### WORK TO BE COMPLETED
Work out how many lines of the data below hold the string "centre". Answer with that number alone.

···

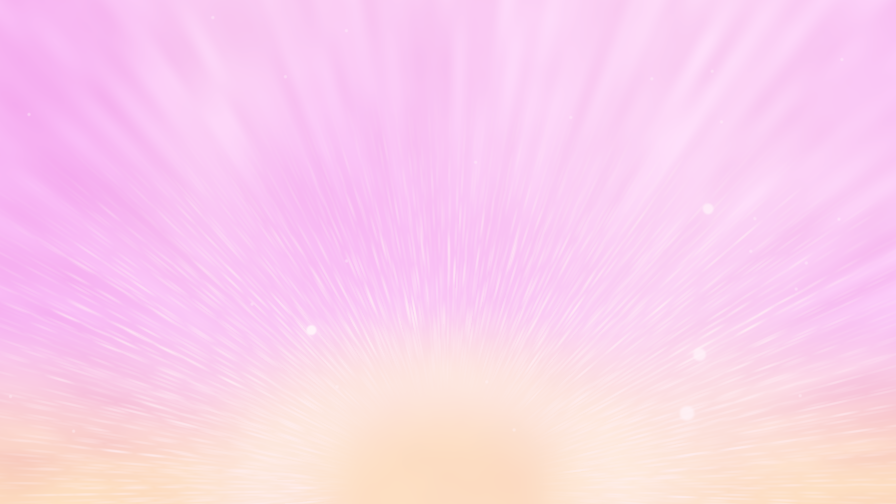
Write a Shadertoy shader that draws this background.

```glsl
// Draws a pastel pink sky with fine rays fanning out of a warm glow on the horizon.

#define PALE_PINK   vec3(0.988, 0.840, 0.962)
#define ORCHID      vec3(0.970, 0.705, 0.950)
#define ROSE        vec3(0.970, 0.765, 0.800)
#define PEACH       vec3(0.990, 0.862, 0.745)
#define CREAM       vec3(0.992, 0.905, 0.865)
#define RAY_ORIGIN  vec2(0.885, 0.03)
#define RAY_LAYERS  3
#define RAY_GAIN    0.42
#define CLOUD_GAIN  0.055
#define STREAK_GAIN 0.07
#define DUST_CELLS  11.0

float hash(vec2 p) {
    vec3 q = fract(vec3(p.xyx) * 0.1031);
    q += dot(q, q.yzx + 33.33);
    return fract((q.x + q.y) * q.z);
}

float noise(vec2 p) {
    vec2 i = floor(p), f = fract(p);
    f = f * f * (3.0 - 2.0 * f);
    return mix(mix(hash(i), hash(i + vec2(1, 0)), f.x),
               mix(hash(i + vec2(0, 1)), hash(i + vec2(1, 1)), f.x), f.y);
}

float fbm(vec2 p) {
    float sum = 0.0, gain = 0.5;
    for (int i = 0; i < 4; i++) {
        sum += gain * noise(p);
        p = mat2(1.6, 1.2, -1.2, 1.6) * p + 7.3;
        gain *= 0.5;
    }
    return sum;
}

// Soft elliptical patch, 1 at its centre
float patchAt(vec2 p, vec2 centre, vec2 size) {
    vec2 d = (p - centre) / size;
    return exp(-dot(d, d));
}

// Small disc with a faint halo
float orb(vec2 p, vec2 centre, float radius) {
    float d = length(p - centre);
    return 0.75 * smoothstep(radius * 1.25, radius * 0.65, d)
         + 0.2 * exp(-d * d / (radius * radius * 5.0));
}

vec3 sky(vec2 p) {
    float violet = 0.95 * patchAt(p, vec2(0.06, 0.62), vec2(0.36, 0.27))
                 + 0.70 * patchAt(p, vec2(0.02, 1.00), vec2(0.34, 0.26))
                 + 0.65 * patchAt(p, vec2(0.66, 0.56), vec2(0.24, 0.25))
                 + 0.50 * patchAt(p, vec2(0.98, 0.46), vec2(0.24, 0.20))
                 + 0.30 * patchAt(p, vec2(0.85, 0.85), vec2(0.35, 0.25))
                 + 0.55 * patchAt(p, vec2(1.80, 0.88), vec2(0.25, 0.28))
                 + 0.60 * patchAt(p, vec2(1.76, 0.42), vec2(0.28, 0.16))
                 + 0.50 * patchAt(p, vec2(0.10, 0.36), vec2(0.45, 0.14));
    violet -= 0.30 * patchAt(p, vec2(0.42, 0.76), vec2(0.13, 0.22));
    return mix(PALE_PINK, ORCHID, clamp(violet, 0.0, 1.0));
}

// Rose haze, peach ground light and a cream arch around the centre
vec3 horizon(vec3 col, vec2 p) {
    float side = smoothstep(0.45, 0.95, abs(p.x - RAY_ORIGIN.x));
    col = mix(col, ROSE, smoothstep(0.38, 0.13, p.y) * mix(0.45, 0.9, side));
    col = mix(col, PEACH, smoothstep(0.24, 0.01, p.y) * 0.95);
    float dome = length((p - vec2(RAY_ORIGIN.x, 0.0)) / vec2(1.45, 1.0));
    col = mix(col, CREAM, 0.9 * smoothstep(0.42, 0.24, dome));
    col = mix(col, PEACH, 0.85 * smoothstep(0.25, 0.08, dome));
    return mix(col, CREAM, 0.6 * patchAt(p, vec2(1.40, 0.16), vec2(0.20, 0.15)));
}

// Broken thin lines that radiate from the origin
float rays(float angle, float r) {
    float sum = 0.0;
    for (int i = 0; i < RAY_LAYERS; i++) {
        float layer = float(i), count = 26.0 + 11.0 * layer;
        float a = angle * count + layer * 0.37, id = floor(a);
        float offset = 0.6 * (hash(vec2(id + 90.0, layer)) - 0.5);
        float across = abs(fract(a) - 0.5 - offset) * r / count;
        float along = r * (9.0 + 3.0 * layer) + 8.0 * hash(vec2(id + 40.0, layer + 5.0));
        float dash = sin(3.14159 * fract(along));
        float glow = hash(vec2(id + 120.0, floor(along) + 17.0 * layer));
        sum += smoothstep(0.0038, 0.0005, across) * dash * glow;
    }
    float reach = 0.62 + 0.3 * smoothstep(0.4, 1.1, abs(angle));
    return sum * smoothstep(0.17, 0.34, r) * smoothstep(reach + 0.25, reach - 0.25, r);
}

// Sparse bright specks, one chance per cell
float dust(vec2 p) {
    vec2 cell = floor(p * DUST_CELLS);
    vec2 spot = 0.2 + 0.6 * vec2(hash(cell + 3.0), hash(cell + 51.0));
    float d = length(fract(p * DUST_CELLS) - spot) / DUST_CELLS;
    return step(0.88, hash(cell + 23.0)) * smoothstep(0.005, 0.001, d);
}

void mainImage(out vec4 fragColor, in vec2 fragCoord) {
    vec2 p = fragCoord / iResolution.y;
    p.x += 0.5 * (16.0 / 9.0 - iResolution.x / iResolution.y);
    vec2 d = p - RAY_ORIGIN;
    float r = length(d), angle = atan(d.x, d.y);

    // Background with soft mottling and radial brush marks
    vec3 col = horizon(sky(p), p);
    vec3 shade = vec3(0.25, 1.0, 0.45);
    col += shade * CLOUD_GAIN * (fbm(p * 5.0) - 0.47);
    float streak = noise(vec2(angle * 32.0 + 60.0, r * 6.0)) - 0.5;
    col += shade * STREAK_GAIN * streak * smoothstep(0.35, 0.9, r);

    // Rays and specks
    col = mix(col, vec3(1.0, 0.94, 0.96), clamp(RAY_GAIN * rays(angle, r), 0.0, 0.8));
    float light = 0.4 * dust(p);

    // A lone orb on the left, a bent column of orbs on the right
    light += orb(p, vec2(0.618, 0.345), 0.010);
    for (int i = 0; i < 3; i++) {
        float k = float(i);
        vec2 centre = vec2(1.363 + 0.029 * k - 0.004 * k * k, 0.18 + 0.1165 * pow(k, 1.8));
        light += 0.75 * orb(p, centre, 0.015 - 0.002 * k);
    }
    col = mix(col, vec3(1.0, 0.96, 0.98), clamp(light, 0.0, 0.9));
    fragColor = vec4(clamp(col, 0.0, 1.0), 1.0);
}
```
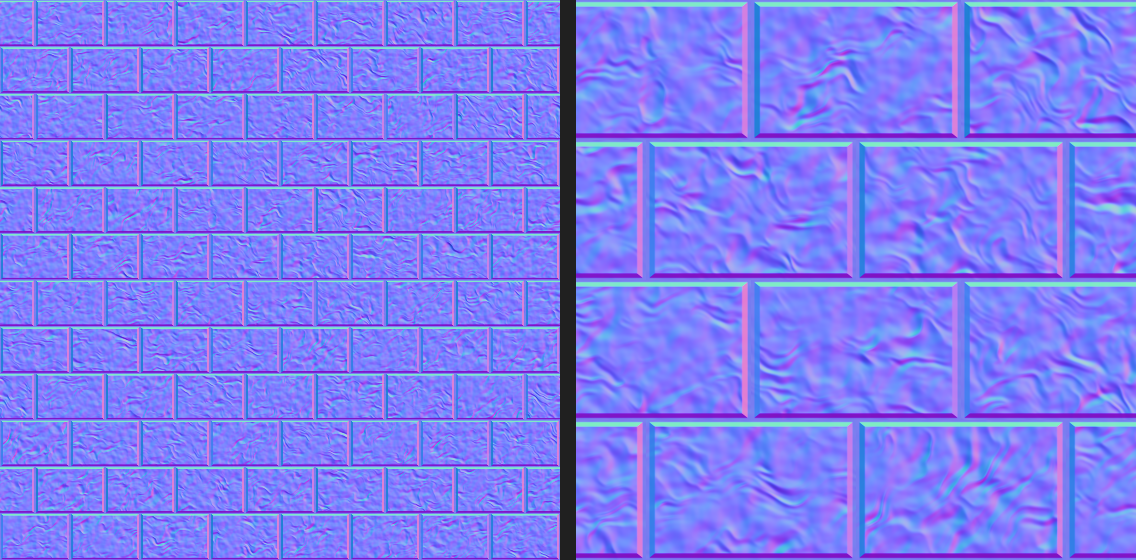
Left, the full canvas; right, a detail of the centre.
Reproduce this texture map procedurally as a Shadertoy shader.

```glsl
#define BRICKS vec2(8.0, 12.0)      // repeats across and down
#define JOINT vec2(0.025, 0.016)    // half joint width, in brick heights
#define BEVEL vec2(0.038, 0.030)    // width of the sloped edge
#define EDGE_SLOPE vec2(1.2, 1.65)  // steepness of the sloped edge
#define GRAIN 5.6                   // folds per brick height
#define RELIEF 0.034                // depth of the stone surface
#define SAMPLE_STEP 0.013           // spacing of the slope samples
#define JOINT_TINT vec3(0.96, 0.98, 0.94)

vec2 hash22(vec2 p) {
    vec3 a = fract(p.xyx * vec3(0.1031, 0.1030, 0.0973));
    a += dot(a, a.yzx + 33.33);
    return fract((a.xx + a.yz) * a.zy);
}

float cornerRamp(vec2 cell, vec2 f, vec2 corner) {
    return dot(hash22(cell + corner) * 2.0 - 1.0, f - corner);
}

// Gradient noise, roughly -0.6 to 0.6
float noise(vec2 p) {
    vec2 cell = floor(p), f = fract(p);
    vec2 u = f * f * f * (f * (f * 6.0 - 15.0) + 10.0);
    float low = mix(cornerRamp(cell, f, vec2(0, 0)), cornerRamp(cell, f, vec2(1, 0)), u.x);
    float high = mix(cornerRamp(cell, f, vec2(0, 1)), cornerRamp(cell, f, vec2(1, 1)), u.x);
    return mix(low, high, u.y);
}

// Height of one rough face: wiggly folds in broad patches over soft bumps
float stoneHeight(vec2 p, vec2 seed) {
    vec2 q = p * GRAIN + seed * 90.0;
    float angle = mix(-0.7, 0.95, seed.x);
    float c = cos(angle), s = sin(angle);
    vec2 warp = 1.5 * vec2(noise(q * 0.5), noise(q * 0.5 + 17.3));
    warp += 0.4 * vec2(noise(q * 1.3 + 31.1), noise(q * 1.3 + 47.9));
    vec2 folds = mat2(c, -s, s, c) * (q + warp) * vec2(0.5, 1.0);
    float n = noise(folds) + 0.45 * noise(folds * 2.1 + 5.7);
    float ridge = -1.7 * sqrt(n * n + 0.003);
    float bumps = 0.75 * noise(q * 1.15) + 0.25 * noise(q * 2.2 + 8.1);
    float folded = smoothstep(-0.4, 0.15, noise(p * 1.7 + seed.yx * 60.0));
    return bumps + folded * (ridge + 0.4 * n);
}

void mainImage(out vec4 fragColor, in vec2 fragCoord) {
    // Running bond: odd courses shift by half a brick
    vec2 grid = fragCoord / iResolution.xy * BRICKS;
    grid.x += 0.5 * mod(floor(grid.y), 2.0);
    vec2 id = mod(floor(grid), BRICKS);
    vec2 size = vec2(BRICKS.y / BRICKS.x, 1.0);
    vec2 local = (fract(grid) - 0.5) * size;
    vec2 seed = hash22(id + 3.7);
    float blur = max(0.5 * BRICKS.y / iResolution.y, 0.008);

    // Slope of the rough face
    vec2 e = vec2(SAMPLE_STEP, 0.0);
    vec2 rise = vec2(stoneHeight(local + e.xy, seed) - stoneHeight(local - e.xy, seed),
                     stoneHeight(local + e.yx, seed) - stoneHeight(local - e.yx, seed));
    vec2 roughSlope = -rise * RELIEF / (2.0 * SAMPLE_STEP);

    // Mitred edges around the face, with uneven steepness on the sides
    vec2 inset = 0.5 * size - abs(local) - JOINT;
    vec2 depth = inset / BEVEL;
    float alongSide = smoothstep(-0.2, 0.2, depth.y - depth.x);
    vec2 edgeDir = sign(local) * vec2(alongSide, 1.0 - alongSide);
    vec2 wear = hash22(id + 41.0);
    vec2 steepness = EDGE_SLOPE * vec2(mix(0.3, 1.0, sqrt(wear.x)), mix(0.85, 1.0, wear.y));

    vec2 faceMask = smoothstep(-blur, blur, inset - BEVEL);
    vec2 brickMask = smoothstep(-blur, blur, inset);
    float face = faceMask.x * faceMask.y;
    float brick = brickMask.x * brickMask.y;

    vec2 slope = edgeDir * steepness * (brick - face);
    slope += roughSlope * mix(0.15, 1.0, face);
    vec3 normal = normalize(vec3(slope, 1.0));
    vec3 color = (normal * 0.5 + 0.5) * mix(JOINT_TINT, vec3(1.0), brick);
    fragColor = vec4(color, 1.0);
}
```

···

### RESULT OF THIS TASK
9